To put excitement and passion into your screenplay, write about yourself. You don’t need to make your screenplay autobiographical. Just make it a fantasy with you as the star.
Richard Walter, author of “Essentials of Screenwriting,” has an interesting story. First, he wrote one of the early drafts for his buddy, George Lucas, for “American Graffiti.” More importantly, Richard Walter’s book offers an interesting bit of advice. Write your life story in a movie.
Richard Walter was a classmate of George Lucas and notes that George Lucas made himself the “star” of his movies. In “American Graffiti,” George Lucas was telling a story about growing up in Modesto, California. Essentially “American Graffiti” was George Lucas’s memories of growing up with cars, rock and roll, and girls.

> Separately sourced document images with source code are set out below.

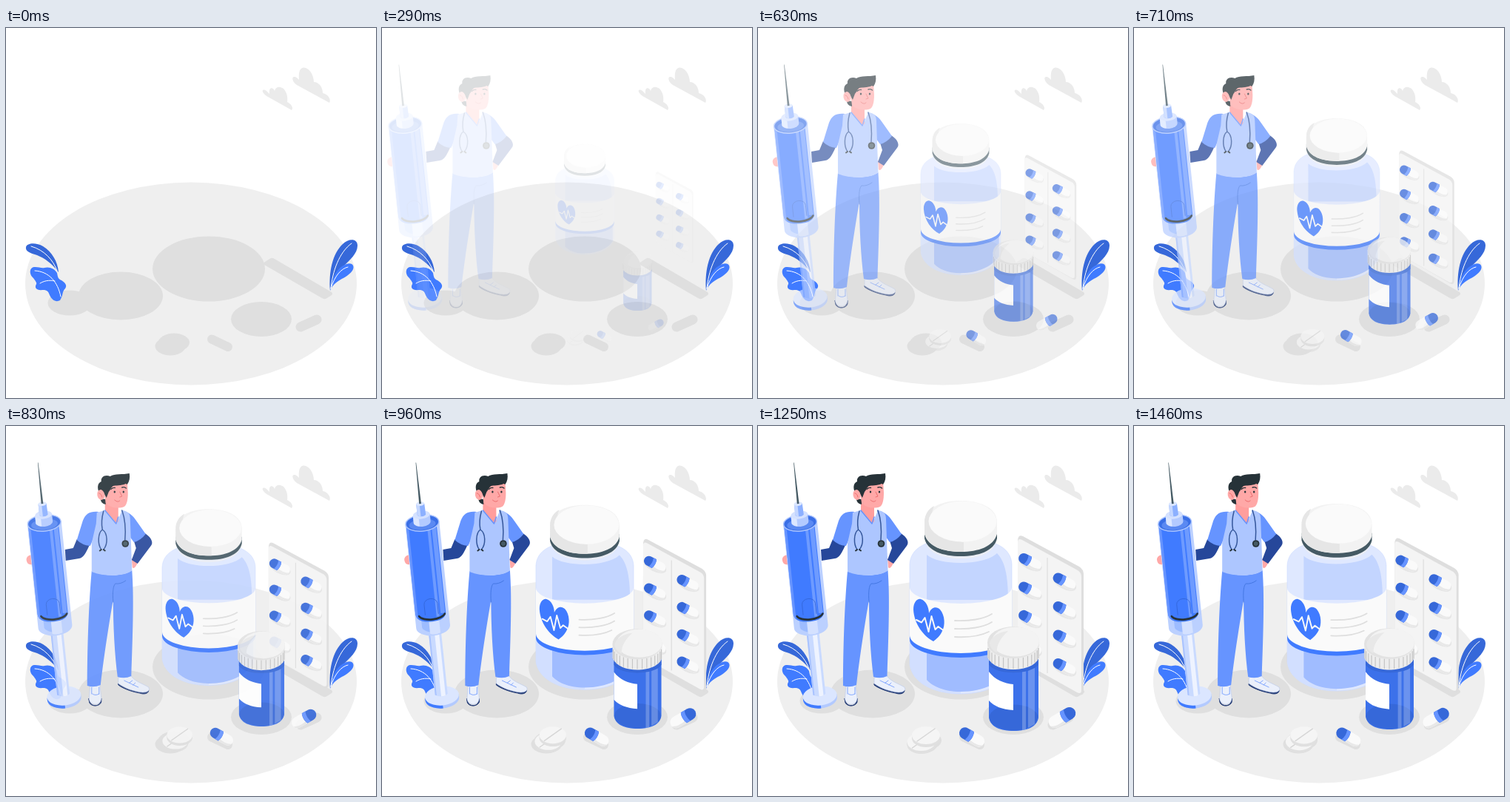
Write an HTML page that moves like this. It is 500x500 px and loops after 1.5 s.

```html
<!DOCTYPE html>
<html lang="en">
<head>
<meta charset="utf-8">
<title>Medicine</title>
<style>
html, body { margin: 0; width: 100%; height: 100%; overflow: hidden; background: #fff; }
svg { display: block; width: 100vw; height: 100vh; }
.line { fill: none; stroke-linecap: round; stroke-linejoin: round; }
</style>
</head>
<body>
<svg viewBox="0 0 500 500">
  <defs>
    <g id="pill">
      <path d="M-1-7H9.500A7 7 0 0 1 9.500 7H-1Z" fill="#fafafa"/>
      <path d="M0 4C5 5 12 5 16 2C16 4 13 7 9.500 7H0Z" fill="#e8e8e8"/>
      <path d="M-1-7H-9.500A7 7 0 0 0-9.500 7H-1C1 3 1-3-1-7Z" fill="#3668d9"/>
      <path d="M-1-7H-6C-4-3-4 3-6 7H-1C1 3 1-3-1-7Z" fill="#6694ff"/>
    </g>
    <g id="blister">
      <ellipse cx="1" cy="1.500" rx="17.500" ry="8.500" transform="rotate(28)" fill="#e6e6e6"/>
      <use href="#pill" transform="rotate(28)"/>
    </g>
    <g id="tablet">
      <path d="M-19 0V4A19 12 0 0 0 19 4V0Z" fill="#e0e0e0"/>
      <ellipse rx="19" ry="12" fill="#f5f5f5"/>
      <path class="line" d="M-12 8L12-9" stroke="#d6d6d6" stroke-width="1.500"/>
    </g>
  </defs>

  <!-- floor -->
  <ellipse cx="250" cy="345.500" rx="224" ry="137" fill="#efefef"/>
  <g fill="#dfdfdf" stroke="#dfdfdf" stroke-width="0" stroke-linecap="round">
    <ellipse cx="274" cy="325.500" rx="76" ry="44"/>
    <ellipse cx="155" cy="362" rx="57" ry="32.500"/>
    <ellipse cx="86" cy="371.500" rx="29.500" ry="17"/>
    <ellipse cx="345" cy="393.500" rx="41" ry="23.500"/>
    <ellipse cx="227" cy="425" rx="21" ry="12.500"/>
    <ellipse cx="222" cy="430" rx="20.500" ry="12.500"/>
    <path d="M278 420.500L300 431" stroke-width="12"/>
    <path d="M398 404L420 394" stroke-width="13"/>
    <path d="M350 316L357 311.500Q359 310 362 311.500L440 357Q442 359 440 361L433 365.500Q430 367 427 365L349 320Q346 318 350 316Z"/>
  </g>

  <!-- clouds -->
  <g fill="#ebebeb">
    <path d="M437 101L393 77C386 72 386 65 390 66C392 66 394 68 396 70C395 60 397 54 402 53.500C409 53 416 63 416 73C423 73 428 80 428 88C435 89 440 97 437 101Z"/>
    <path d="M386 111L354 93C347 89 345 84 348 83.500C351 83 354 87 356 89C355 82 358 79 362 83L363 85C365 78 371 79 375 82C380 87 381 95 380 100C385 102 389 108 386 111Z"/>
  </g>

  <!-- plants -->
  <g fill="#3668d9">
    <path d="M438 355C436 330 441 305 455 292C463 284 475 284 475 294C475 305 464 314 456 322C447 331 440 340 438 355Z"/>
    <path d="M70 329C62 318 52 311 42 307C31 304 26 301 27 296C29 290 41 290 50 295C62 302 70 316 71 330Z"/>
  </g>
  <g fill="#407bff">
    <path d="M438 355C441 335 448 323 460 319C468 316 472 322 468 328C463 335 455 338 449 342C443 346 440 350 438 355Z"/>
    <path d="M73 368C68 371 62 368 59 361C57 356 56 354 50 354C41 355 38 351 41 346C42 344 39 341 37 338C32 334 31 326 36 323.500C42 322 47 325 52 324C58 322 66 325 69 331C70 336 70 339 75 341C80 344 83 348 80 352C76 356 77 360 75 364Z"/>
  </g>
  <path class="line" stroke="#fff" d="M439 352C441 330 450 303 467 291M439 352C444 335 453 325 462 323M34 295C52 300 64 314 69 328M39 328C58 329 70 343 74 363M46 345C54 340 62 341 66 342"/>

  <!-- nurse with syringe -->
  <g id="nurse">
    <path d="M41 174C35 174 32 178 33 182C34 187 38 188 43 187Z" fill="#ffa8a7"/>
    <g transform="translate(57 131) rotate(-6)">
      <path d="M-21 235V239A23 13 0 0 0 25 239V235Z" fill="#b3caff"/>
      <path d="M-21 236V239A23 13 0 0 0 2 252V248Z" fill="#407bff"/>
      <ellipse cx="2" cy="235" rx="23" ry="13" fill="#dbe6ff"/>
      <path d="M-7 145V233Q2 239 10 233V145Z" fill="#c9daff"/>
      <path d="M1 145V236Q5 236 7 235V145Z" fill="#eef3ff"/>
      <path d="M-7 145V233L-5 234V145Z" fill="#a9c3ff"/>
      <path d="M-23 0V141A23 12 0 0 0 23 141V0Z" fill="#bbd0ff"/>
      <path d="M-15 128V141A17 9 0 0 0 6 148V128Z" fill="#9dbcff"/>
      <path d="M-5 130V150Q1 153 9 150V130Z" fill="#d4e1ff"/>
      <path d="M-22 0V122Q-21 134 0 134Q17 134 19 124V0Z" fill="#407bff"/>
      <path d="M-22 4V122Q-21 128-19 129V8Z" fill="#6694ff"/>
      <path d="M6 8H10V128H6ZM12 8H18V124H12Z" fill="#fff" opacity=".24"/>
      <path class="line" d="M-9 124V110A9 7 0 0 1 9 110V124" stroke="#3264d6" stroke-width=".8"/>
      <path class="line" d="M-17.500 125A18 8 0 0 0 17.500 125" stroke="#263238" stroke-width="2.600"/>
      <ellipse rx="22.500" ry="11" fill="#3a6fe6" stroke="#a9c3ff" stroke-width="1.500"/>
      <ellipse cy="2" rx="18" ry="7.500" fill="#5a89f2"/>
      <path d="M-11.500-11V-1A11.500 6 0 0 0 11.500-1V-11Z" fill="#b3caff"/>
      <path d="M-4-9V4Q-8 4-11.500 0V-11Z" fill="#dce7ff"/>
      <ellipse cy="-11" rx="11.500" ry="5.500" fill="#d4e1ff"/>
      <path d="M-5.500-26V-11A6 3 0 0 0 6-11L5.500-26Z" fill="#8cb0ff"/>
      <path d="M-5.500-26V-11L-1-8V-26Z" fill="#c5d7ff"/>
      <ellipse cy="-26" rx="5.500" ry="2.800" fill="#dce7ff"/>
      <path d="M-1.500-26L-.3-82H.3L1.300-26Z" fill="#455a64"/>
    </g>

    <!-- shoes -->
    <path d="M117 368C118 381 134 381 134 368L134 373C132 379 121 380 118 374ZM157 348C170 357 182 360 198 357C198 362 191 363 186 361C174 359 162 354 157 350Z" fill="#263e78" stroke="#263e78"/>
    <g fill="#ebf0fb" stroke="#b9c8ea" stroke-width=".6">
      <path d="M119 349H132L134 368C133 378 120 379 117.500 369Z"/>
      <path d="M157 340L173 336C178 345 190 348 198 353C200 357 197 360 190 360C178 359 165 354 157 348Z"/>
    </g>
    <path class="line" stroke="#6694ff" stroke-width=".8" d="M121 353V362M131 353V362M122 362Q126 365 131 362M165 344L184 353M172 347L176 344M177 350L180 347"/>

    <path d="M121 196C140 204 165 203 175.500 195C178 230 177 270 174.500 338Q166 342 156 339C152 310 150 270 150 235C147 252 139 300 133 350Q124 354 115 351C115 300 117 240 121 196Z" fill="#6694ff"/>
    <path class="line" stroke="#4477e3" d="M150 238C149 224 150 216 153 213Q160 214 167 209"/>

    <!-- arms -->
    <path d="M101 153L118 161C113 172 110 178 104 179L86 182L85 167L96 165Z" fill="#26479a"/>
    <path d="M175 179L184 182C182 189 178 194 176 191Z" fill="#ffa8a7"/>
    <path d="M193 145C201 150 205 157 201 162L183 186L175 181L181 165L178 155Z" fill="#26479a"/>
    <path d="M130 116C119 115 113 118 109 128L101 154Q108 161 119 162L132 132ZM161 114C171 116 177 121 182 129L194 146Q187 155 178 157L164 138Z" fill="#6694ff"/>
    <path d="M128 117L142 113L155 131L162 114C170 115 173 118 173 126L175.500 195C169 202 141 205 121 197L121 158L127 132Z" fill="#adc6ff"/>

    <!-- head -->
    <path d="M139 100L157 108V129L154 132L139 114Z" fill="#ff9e9d"/>
    <path class="line" d="M139 114L154 132L157 123" stroke="#6694ff" stroke-width="1.500"/>
    <path d="M133 98L140 99V106C135 105 133 102 133 98Z" fill="#263238"/>
    <path d="M137 82L140 104C146 111 158 112 165 109C169 106 170 98 170 90L169 74H150Z" fill="#ffa8a7"/>
    <path d="M131 90C128 83 129 77 134 75C133 69 139 65 146 68C152 64 163 66 172 64C173 70 172 75 169 79L167 78C161 81 153 80 150 81C147 83 146 87 144 89L141 97L137 90Z" fill="#263238"/>
    <ellipse cx="133.500" cy="93" rx="5" ry="7" transform="rotate(-12 133.500 93)" fill="#ffa8a7"/>
    <g fill="#263238"><ellipse cx="152" cy="89" rx="1.200" ry="1.600"/><ellipse cx="164" cy="89" rx="1.200" ry="1.600"/></g>
    <path class="line" d="M147 85.500Q149 83 152.500 83.500M162 83Q165 82 167.500 84" stroke="#263238" stroke-width="1.400"/>
    <path class="line" d="M159 89L162 95L159 96M152 100Q156 104 159 101M131 91Q134 91 135 96" stroke="#ec6f70"/>

    <!-- stethoscope -->
    <path class="line" stroke="#34569a" stroke-width="1.500" d="M137 115C134 126 134 133 135.500 140C129 145 129 160 134 167M135.500 140C143 145 143 160 137 167M162 114C167 128 167 142 166 154"/>
    <path class="line" stroke="#263238" stroke-width="2" d="M134 167L132 168.500M137 167L139 168.500"/>
    <circle cx="166.500" cy="159" r="4.800" fill="#263238"/>
    <circle cx="166.500" cy="159" r="3" fill="#455a64"/>
  </g>

  <!-- large bottle -->
  <g id="bottle">
    <path d="M205 187C206 166 225 152 274 152C323 152 342 166 343 187V322C340 346 312 362 274 362C236 362 208 346 205 322Z" fill="#dfe8ff" stroke="#c9d9ff" stroke-width=".6"/>
    <path d="M228 174C245 189 305 189 323 172C333 182 338 200 338 235H228Z" fill="#c3d5ff"/>
    <path d="M205 285V322C208 346 236 362 274 362V285Z" fill="#d2dfff"/>
    <path d="M228 295H340V330C330 346 305 359 274 359C250 359 235 351 228 343Z" fill="#a0bcff"/>
    <path d="M205 218A69 22 0 0 0 343 218V284A69 24 0 0 1 205 284Z" fill="#fafafa"/>
    <path d="M205 283A69 24 0 0 0 343 283V289A69 24 0 0 1 205 289Z" fill="#407bff"/>
    <path d="M237 291C224 284 211 268 210 248C210 238 215 233 220 234C227 236 231 245 231 253C234 245 241 243 246 248C253 256 253 270 249 277C246 284 241 288 237 291Z" fill="#407bff"/>
    <path class="line" stroke="#fafafa" stroke-width="2" d="M214 262L221 265.500L225.500 259L230.500 278L234.500 257L239.500 275L243.500 271L251 276.500"/>
    <path class="line" stroke="#dedede" stroke-width="1.800" d="M266 263C285 264 305 261 316 254M266 274C285 275 305 272 316 265M266 285C285 286 300 284 312 278"/>
    <path d="M228 152V160C236 186 312 186 320 160V152Z" fill="#eaedf5"/>
    <path d="M225 142V152C229 169 250 176 274 176C298 176 319 169 323 152V142Z" fill="#455a64"/>
    <path d="M225 130C225 111 247 101 274 101C301 101 323 111 323 130V146C318 163 298 170 274 170C250 170 230 163 225 146Z" fill="#f2f2f2"/>
    <path d="M225 130C225 120 230 112 238 108C228 130 242 152 278 157V170C249 170 230 163 225 146Z" fill="#e6e6e6"/>
    <ellipse cx="276.500" cy="129" rx="46" ry="27.500" fill="#fafafa"/>
  </g>

  <!-- blister pack -->
  <g id="pack">
    <path d="M351 154Q352 146 358 149L434 190Q440 194 440 200V358Q440 366 433 362L356 318Q351 315 351 310Z" fill="#dedede"/>
    <path d="M351 157Q351 151 357 154L432 195Q437 198 437 204V357Q437 363 431 360L356 318Q351 315 351 310Z" fill="#f4f4f4"/>
    <path d="M391 178V334" stroke="#dcdcdc" stroke-width="1.200"/>
    <g id="rows"></g>
  </g>

  <!-- small bottle -->
  <g id="jar">
    <path d="M312 312V394C314 407 328 412 345.500 412C363 412 377 407 379 394V312Z" fill="#3c71ea"/>
    <ellipse cx="345.500" cy="394" rx="33" ry="17.500" fill="#3668d9"/>
    <path d="M357 318H362V410L357 411ZM365 318H374V403L365 408Z" fill="#fff" opacity=".24"/>
    <path d="M312 314V322C320 337 370 337 379 322V314Z" fill="#3668d9"/>
    <path d="M312 332C320 343 333 348 345 349V384C330 383 319 379 312 371Z" fill="#fff"/>
    <path d="M310 292V312C315 324 330 329 345 329C360 329 376 324 380 312V292Z" fill="#ededed"/>
    <g id="ridges" stroke="#c4c4c4" stroke-width="1.200"></g>
    <ellipse cx="345" cy="292.500" rx="35" ry="21.500" fill="#e2e2e2"/>
    <ellipse cx="348" cy="291.500" rx="32" ry="20" fill="#f3f3f3"/>
    <path d="M323 306C322 296 328 286 338 277C326 278 314 285 313 294C314 300 318 304 323 306Z" fill="#e8e8e8"/>
  </g>

  <!-- loose pills -->
  <g id="pills">
    <use href="#tablet" x="220.500" y="427"/>
    <use href="#tablet" x="227" y="418"/>
    <use href="#pill" transform="translate(289 420.500) rotate(30) scale(1.120)"/>
    <use href="#pill" transform="translate(411 394) rotate(150) scale(1.200 -1.200)"/>
  </g>
</svg>
<script>
const $ = id => document.getElementById(id);

let rows = "";
for (let i = 0; i < 4; i++) {
  rows += `<use href="#blister" x="367.500" y="${183.5 + i * 38.4}"/>`;
  rows += `<use href="#blister" x="414" y="${210 + i * 38.5}"/>`;
}
$("rows").innerHTML = rows;

let ridges = "";
for (let a = -1.4; a < 1.45; a += 0.2) {
  const x = 345 + 34.5 * Math.sin(a), y = 311 + 17 * Math.cos(a);
  ridges += `<path d="M${x} ${y}V${y - 14}"/>`;
}
$("ridges").innerHTML = ridges;

const LOOP = 1500, FPS = 24;
// [step, phase]: 0 hidden, 1 fully shown, above 1 leaving again
const keys = [[0, 0], [11, 0.392], [15, 0.542], [20, 0.726], [26, 0.893], [30, 1], [36, 1.19]];
const pivots = { bottle: [274, 231.5], pack: [395, 256], jar: [345, 342], pills: [315.5, 411.5] };

function progress(step) {
  let i = 1;
  while (i < keys.length - 1 && step > keys[i][0]) i++;
  const [s0, p0] = keys[i - 1], [s1, p1] = keys[i];
  const phase = p0 + (p1 - p0) * (step - s0) / (s1 - s0);
  return Math.sin(phase * Math.PI / 2) ** 2;
}

function pose(id, p, transform) {
  $(id).setAttribute("opacity", Math.min(1, p * 1.1));
  $(id).setAttribute("transform", transform);
}

function draw(ms) {
  const p = progress(Math.floor((ms % LOOP + 5) * FPS / 1000));
  pose("nurse", p, `translate(${-30 * (1 - p)} 0)`);
  const s = 0.5 + p / 2;
  for (const id in pivots) {
    const [x, y] = pivots[id];
    pose(id, p, `translate(${x} ${y}) scale(${s}) translate(${-x} ${-y})`);
  }
}

const start = performance.now();
function tick() {
  draw(performance.now() - start);
  requestAnimationFrame(tick);
}
tick();
</script>
</body>
</html>
```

George Lucas’s next movie is even more autobiographical in the sense that the main character, Luke in “Star Wars,” is so closely named for George Lucas. By imagining himself as the hero, George Lucas probably found writing the script for “Star Wars” much easier and enjoyable because he could essentially fantasize and daydream about his own life and how he would react to such wild space opera adventures.
In your own screenplay, you can’t avoid injecting your own personal thoughts and views into your story, so don’t bother fighting it. Identify yourself as one of the characters and ask yourself what you would do in similar circumstances.
Nobody needs to know that you based a particular character on yourself, but by doing so, you’ll have an intimate knowledge of that character’s thoughts and motives, and that can help create a fully formed character. People may not know why a character may seem so life-like, but it can be because you’re really writing about your own life like George Lucas did for “American Graffiti” and “Star Wars.”
Just as an aside, Universal Studios hated “American Graffiti” and thought it would bomb. It turned out to become one of the most profitable movies in history. Yet Universal Studios thought George Lucas had just gotten lucky, so they passed on his next script, which was “Star Wars.”
That just goes to show you that Hollywood is just guessing and not making very good guesses half the time anyway. So when writing your own screenplays, don’t get discouraged if you get rejected because you’ll be in good company with George Lucas and practically every major actor, director, and writer in Hollywood today.